"Cut, cap and balance" is the next step for the debt ceiling negotiations
There was little compromise this weekend between Congressional leaders and the White House on the debt ceiling and deficit reduction. According to Hawkings, unless there's some sort of super top-secret backchannel deal making going on, there's a slim chance that a bargain will be negotiated within the next two weeks. However, he says the end game for something different is starting to come into view.
"It starts tomorrow in the House, which has canceled its recess for the week. It's legislation called 'Cut, Cap and Balance,' and it would cut $30 billion from spending this year, it would cap all federal spending 20 percent the size of the economy within a decade, and it would require that the debt ceiling increase not happen until a balance budget constitutional amendment happen to the states."
Hawkings says it's designed to give conservative Republicans something to be happy about – to say that they tried before the pressure really goes on them to go to the real deal, which needs to be passed probably next week.
McConnell-Reid plan could be ready by mid-week
We've been hearing more from the Senate about the McConnell-Reid plan that was initially introduced by Mitch McConnell. The plan would give the President the ability to raise the debt ceiling. Hawkings says this plan is what he refers to as the "real deal."
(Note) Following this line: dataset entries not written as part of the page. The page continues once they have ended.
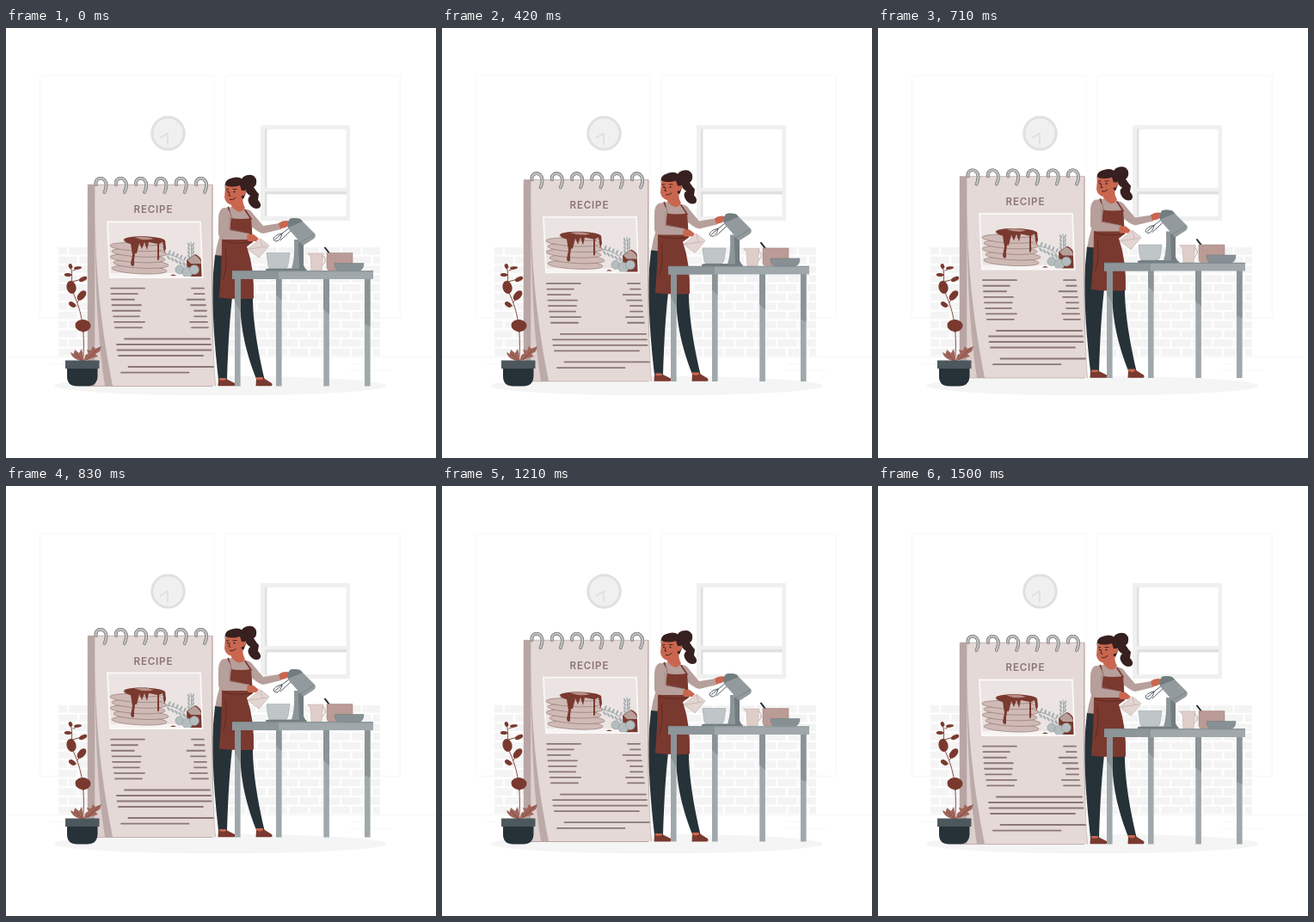
An HTML page that plays this animation: 500 px wide and 500 px high, repeating every 1.54 s.

```html
<!DOCTYPE html>
<html lang="en">
<head>
<meta charset="utf-8">
<title>Recipe kitchen</title>
<style>
  html, body { margin: 0; height: 100%; overflow: hidden; background: #fff; }
  svg { display: block; width: 100vw; height: 100vh; }
  .brown { fill: #7a392f; }
  .skin { fill: #c9664f; }
  .dark { fill: #263238; }
  .hair { fill: #37201f; }
  .knit { fill: #b79f9b; }
  .line { fill: none; stroke-linecap: round; stroke-linejoin: round; }
</style>
</head>
<body>
<svg viewBox="0 0 500 500">
  <defs>
    <pattern id="bricks" x="61" y="255" width="24.4" height="21.4" patternUnits="userSpaceOnUse">
      <path fill="#f4f4f4" d="M0 0h9.5v8.6H0zM12 0h12.4v8.6H12zM0 10.7h21.9v8.6H0z"/>
      <path fill="#f4f4f4" d="M9 0h1v8.6H9z"/>
    </pattern>
    <g id="ring" class="line">
      <path id="wire" d="M-5.7 182C-7.5 172.500 6.300 172 6.300 182.500Q6.300 187 4.200 191" stroke="#858585" stroke-width="3.600"/>
      <use href="#wire"/>
      <path d="M-5.700 182C-7.500 172.500 6.300 172 6.300 182.500Q6.300 187 4.200 191" stroke="#c4c4c4" stroke-width="2"/>
    </g>
    <clipPath id="photo"><path d="M118 225.500H226L228.500 290H121z"/></clipPath>
  </defs>

  <!-- room -->
  <g fill="none" stroke="#f3f3f3" stroke-width=".7">
    <rect x="39.300" y="55.300" width="203" height="282" rx="1.500"/>
    <rect x="255.300" y="55.300" width="203" height="282" rx="1.500"/>
    <path d="M0 382.500H500M400 398.300H448M402 390.300H418M52 390.300H67"/>
  </g>
  <path fill="url(#bricks)" d="M61 255H435V382H61z"/>
  <circle cx="188.500" cy="122.500" r="18.700" fill="#f0f0f0" stroke="#e0e0e0" stroke-width="3"/>
  <path class="line" stroke="#dedede" stroke-width="1.600" d="M188 135V122.500L179.500 127.500"/>
  <path fill="#f0f0f0" d="M296 113H400V224H296z"/>
  <path fill="#e0e0e0" d="M301 117.500H304V186H301zM301 190H396V193.500H304V219H301z"/>
  <path fill="#fff" d="M303.500 118H395.500V186H303.500zM303.500 193.500H395.500V219H303.500z"/>
  <ellipse cx="249.500" cy="416" rx="193.500" ry="11.300" fill="#f5f5f5"/>

  <g id="float">
    <!-- notepad -->
    <path fill="#dfd2d0" stroke="#8d6c67" stroke-width=".6" d="M95.300 182.300H240V416.300H95.300z"/>
    <path fill="#b8a6a4" d="M95.300 182.300H103.500V416H95.300z"/>
    <path fill="#ddcfcd" d="M103.500 240Q106 350 115 416H103.500z"/>
    <path fill="#bbaaa8" d="M103.300 182.500C103 290 106 360 115 416H125L110 250z"/>
    <path fill="#e4d9d7" d="M103.500 182.500H239.700C238.800 300 239.500 360 243.500 416H124C113 360 102 290 103.500 182.500z"/>
    <path class="line" stroke="#a98f8b" stroke-width=".5" d="M239.800 182.500C239 300 239.500 360 243.500 416"/>
    <g id="rings"></g>
    <text x="171.400" y="215.500" text-anchor="middle" font-family="Inter, sans-serif" font-size="11.600" font-weight="600" letter-spacing=".8" fill="#8b7471">RECIPE</text>
    <path id="rows" class="line" stroke="#8b7775" stroke-width="1.800"/>

    <!-- photo card -->
    <g clip-path="url(#photo)">
      <path fill="#ebe4e2" d="M117 224H230V292H117z"/>
      <path fill="#f7f4f3" d="M120 285H230V291H120z"/>
      <g id="pancakes" fill="#d0bab6" stroke="#927b77" stroke-width=".7"></g>
      <path class="brown" d="M137 246C140 241 178 241 185 247L186 256L184 262L182 249L178 251V263Q179 271 176 270V251L166 249L164 258L161 249L158 257L155 250L152 262H150L149 270V276Q146 279 145 274L147 264L145 251Q139 250 137 246z"/>
      <path fill="#b88f87" d="M149 243.500Q163 241.500 172 245Q161 248 149 243.500z"/>
      <path class="line" stroke="#9aa4a6" d="M186 263Q202 264 211 277M215 249Q217 263 213 276"/>
      <g id="sprigs" fill="#a7b1b3"></g>
      <path class="brown" d="M210 270L220 263Q227 266 229 274V290H211z"/>
      <path fill="#b7a09b" d="M211 270L219 264Q226 267 227 274L215 274z"/>
      <g stroke="#7f898c" stroke-width=".5" fill="#b4bcbe">
        <circle cx="202" cy="281" r="5"/><circle cx="211" cy="284" r="6"/><circle cx="219" cy="281" r="5.500"/>
      </g>
      <path class="brown" d="M191 288Q194 285 198 288zM222 288L229 282V288z"/>
    </g>
    <path fill="none" stroke="#faf8f7" stroke-width="1.800" d="M118 225.500H226L228.500 290H121z"/>

    <!-- cook -->
    <path class="knit" d="M252 210Q264 205 282 212L288 222L283 252L262 268L243 266Q245 252 249 240z"/>
    <path class="dark" d="M243 264L263 266L287 306C286 340 294 380 300.500 408H291C281 382 273 355 272 318L263 313C259 350 258 380 257 409H247C243 371 239 332 241 285z"/>
    <path class="skin" d="M248 407H256V411H248zM291 406H299V411H291z"/>
    <path class="brown" d="M247 408.500Q252 411 257 408.500L266 413Q267 416 265 416.300H246.500zM291 408Q295 411 300 407.500L309 413Q310.500 416 308 416.300H290.500z"/>
    <path class="knit" d="M277 211Q284 210 288 217L299 230L318 227L320 234L299 239Q291 237 282 227z"/>
    <path class="skin" d="M317 227Q322 223 329 224.500L331 228L325 232L319 233.500z"/>
    <path class="brown" d="M261 221Q273 223 285 221L287 249L280 254Q289 280 288 314.500Q268 316 248 313.500Q251 275 251 246L260 240z"/>
    <path class="line" stroke="#7a392f" stroke-width="1.700" d="M258.500 208.500L262 222M278 211.500L285 222"/>
    <path class="line" stroke="#562820" stroke-width=".8" d="M253 248Q267 252 286 249M255 257Q258 275 253 292"/>
    <path fill="#e3d5d2" stroke="#b9a5a1" stroke-width=".6" d="M281 257L296 245L306 253L294 267z"/>
    <path class="line" stroke="#b9a5a1" stroke-width=".6" d="M283 257L303 254M296 246L298 254"/>
    <path class="knit" d="M253 209Q247 211 247 222V240Q248 246 256 246L282 246L283 239L260 235L262 220Q260 209 253 209z"/>
    <path class="line" stroke="#947975" stroke-width=".6" d="M260 220V234L281 239"/>
    <path class="skin" d="M281 240L288 240L294 245L291 248H282Q279 246 281 240z"/>
    <path class="skin" d="M263 198L276 193Q274 203 278 209Q272 219 262 207z"/>
    <path class="hair" d="M274 185Q271 174 279 171.500Q288 169 291 176Q292 183 288 185Q291 190 294 193L293 200Q298 205 295 209Q289 212 284 206Q279 199 284 195Q278 192 279 186z"/>
    <path class="hair" d="M256 182Q260 174 270 174Q281 177 281 187L276 199Q269 192 256 182z"/>
    <path class="skin" d="M255 184Q265 178 275 184L277 188Q280 187 279 192Q277 196 274 195Q272 206 263 206Q255 204 254 197z"/>
    <path class="hair" d="M255 187Q253 177 261 175Q273 170 280 181L278 189L274 189L272 183Q263 186 255 183z"/>
    <g class="line" stroke="#37201f" stroke-width=".9">
      <path d="M256 188L259 187.300M264 187.500L268 187.500M260 191L259 195H261M260.500 199.500Q264 200.500 267 197.500"/>
    </g>
    <circle class="hair" cx="258" cy="190.500" r="1"/><circle class="hair" cx="265.500" cy="190.500" r="1"/>

    <!-- mixer and dishes -->
    <path fill="#737c80" d="M302 281Q302 279.500 306 279.500H346Q350 279.500 350 282.500H302z"/>
    <path fill="#8c9699" d="M335 246H346V276L348 280H332Q336 268 335 246z"/>
    <path fill="#737c80" d="M340 249H346V276L348 280H341z"/>
    <path fill="#c0c5c7" stroke="#929a9d" stroke-width=".5" d="M303 261.500H330L328 276Q327 279.500 323 279.500H309Q305 279.500 304.500 275z"/>
    <g class="line" stroke="#3d484d" stroke-width=".9">
      <path d="M330 232L321 239C314 240 309 245 312 247C316 250 320 245 321 239M321 239L313 246M333 234L319 247"/>
    </g>
    <path fill="#929a9d" d="M330 222Q334 220 342 222L359 239Q361 242 358 245L347 252Q344 253 342 249L328 233Q326 229 330 222z"/>
    <path fill="#737c80" d="M330 222Q334 220 342 222L345 225L328 232Q326 228 330 222z"/>
    <path class="line" stroke="#747d80" stroke-width=".7" d="M343 249L358 240"/>
    <path fill="#dfcdc9" stroke="#bea9a5" stroke-width=".5" d="M350.500 262H369L367 282H355L354 266z"/>
    <path class="line" stroke="#bea9a5" stroke-width="1" d="M368 265Q372 266 371 272L368 276"/>
    <path class="line" stroke="#263238" stroke-width="2" d="M371 255.500L376 262"/>
    <path fill="#ba9b95" stroke="#9c7d77" stroke-width=".5" d="M373 261.500H403V282H376Q373 282 373 277z"/>
    <path fill="#879094" stroke="#6d767a" stroke-width=".5" d="M382 273.500H416Q416 282.500 409 282.500H389Q382 282.500 382 273.500z"/>

    <!-- table -->
    <path id="legs" fill="#a0a8ab"/>
    <path fill="#8b9396" d="M266 291H273V330L266 319zM314 291H320.500V316L314 310zM369 291H376V333L369 327zM417 291H423.500V347L417 344z"/>
    <path fill="#a0a8ab" d="M263 282.500H427V292H263z"/>
    <path fill="#8d969a" d="M263 282.500H317V292H263z"/>
    <path fill="#7d878b" d="M263 282.300H427V283.200H263z"/>
  </g>

  <!-- plant -->
  <path class="line" stroke="#7a392f" stroke-width=".9" d="M90 382C92 345 86 325 78 308C74 296 79 290 75 277M76 287L70 288M77 295L88 292M78 282L85 279M83 319L88 311M82 323L76 321"/>
  <g id="leaves" class="brown"></g>
  <path fill="#9e655b" d="M86 387Q76 384 75 377L79 379L80 374L85 378L88 373L91 387zM91 387Q91 378 96 379L94 374L99 375L101 370L104 373L111 370L109 376L104 379L107 382L99 384z"/>
  <path class="line" stroke="#7a392f" stroke-width=".6" d="M89 387L79 377M93 387L108 372"/>
  <path class="dark" d="M71 395H106.500V405Q106 416.500 94 416.500H83Q71 416.500 71 405z"/>
  <path fill="#4c585d" d="M69 386.500H108.500V396H69z"/>
</svg>
<script>
  const el = id => document.getElementById(id);
  const repeat = (list, draw) => list.map(draw).join('');
  const ellipse = ([x, y, rx, ry, turn]) =>
    `<ellipse cx="${x}" cy="${y}" rx="${rx}" ry="${ry}" transform="rotate(${turn} ${x} ${y})"/>`;

  el('rings').innerHTML = repeat([0, 1, 2, 3, 4, 5], i =>
    `<use href="#ring" x="${110.3 + i * 23.3}"/>`);

  // Ingredient rows: left start, left end, right start, right end
  const ingredients = [
    [122, 161, 216, 230], [122.5, 153, 219, 230.5], [123, 149, 210.5, 231], [123.5, 157, 215, 232],
    [124, 156, 219, 233], [125, 155, 219, 233], [126, 161, 214, 234], [127, 158, 216, 235]
  ];
  const steps = [
    [138, 237, 361.5], [129, 238, 368], [129.5, 238.5, 374.5], [131, 229, 381],
    [142.5, 241, 394], [134, 212.5, 400.7]
  ];
  el('rows').setAttribute('d',
    repeat(ingredients, ([a, b, c, d], i) => {
      const y = 302.7 + i * 6.52;
      return `M${a} ${y}H${b}M${c} ${y}H${d}`;
    }) + repeat(steps, ([a, b, y]) => `M${a} ${y}H${b}`));

  el('pancakes').innerHTML = repeat([0, 1, 2, 3, 4, 5], i => {
    const y = 281 - i * 6.6, x = [155, 157, 153, 155, 153, 161][i];
    return ellipse([x, y, i == 5 ? 24 : 32, 4.8, 3]);
  });
  el('sprigs').innerHTML = repeat([0, 1, 2, 3, 4], i =>
    ellipse([190 + i * 4.5, 261 + i * 1.8, 1.2, 3, 25]) +
    ellipse([189 + i * 4.5, 267 + i * 2, 1.2, 3, -35]) +
    ellipse([212.5, 252 + i * 4.5, 1.2, 2.6, -25]) +
    ellipse([217.5, 252 + i * 4.5, 1.2, 2.6, 25]));
  el('legs').setAttribute('d', repeat([266, 314, 369.3, 417], x => `M${x} 290h6.600V416.500h-6.600z`));
  el('leaves').innerHTML = repeat([
    [75, 277, 2.2, 3, -20], [83.500, 279, 4.500, 1.700, -5], [72, 287, 4.300, 1.900, 5],
    [89.500, 292, 5, 2.400, -25], [76, 301.500, 5.500, 7.500, -15], [88, 311, 4, 6.800, 40],
    [77, 321.500, 4.500, 2.700, 35], [89.500, 346, 9, 7, 5]
  ], ellipse) + '<path d="M81 348L90 354L97 348z"/>';

  // Linear rise and fall of 10 units
  const float = el('float');
  function frame(now) {
    const phase = ((now % 1540 + 35) % 1500) / 750;
    const lift = 10 * Math.min(phase, 2 - phase);
    float.setAttribute('transform', `translate(0 ${0.47 - lift})`);
    requestAnimationFrame(frame);
  }
  frame(performance.now());
</script>
</body>
</html>
```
"It does seem as though the so-called McConnell plan, which is now being called the McConnell-Reid plan will be ready by the middle of the week. It is looking like where we’re headed. What it would do is essentially give the president what he wants, which is $2.5 trillion in extra borrowing authority, which is enough to get to the next election. It would offer the republicans a chance to vote no on that and to exercise their anger about that, but it would not probably dictate any spending cuts."
Hawkings says there's solid support for this in this in the Senate, and now it basically all comes down to the House.
"There are probably 40 House republicans who won't vote against this in any circumstance. That means that the republicans are going to have to work hard to come up with about 120 votes on their side."
Taxes appear to be the main issue between Republicans and Democrats
When you look at all the headlines on this, it seems like there's been a real impasse between the two parties, but at the same time, there is potentially some movement on this McConnell deal. Hawkings says that despite the arguments, republicans and democrats are actually not that far apart.
"It is true that both sides have identified more than a trillion dollars in cuts – some of them politically painful from each side, maybe as many as 1.5 trillion in spending reductions over the next 10 years. The democrats are reluctantly talking about curbing Medicare and Medicaid, which is their holy grail of programs that they’re most proud of. So except for taxes, they’re pretty close. So if the republicans can find some wiggle room, I would say there is a deal possible. And they have essentially 14 days."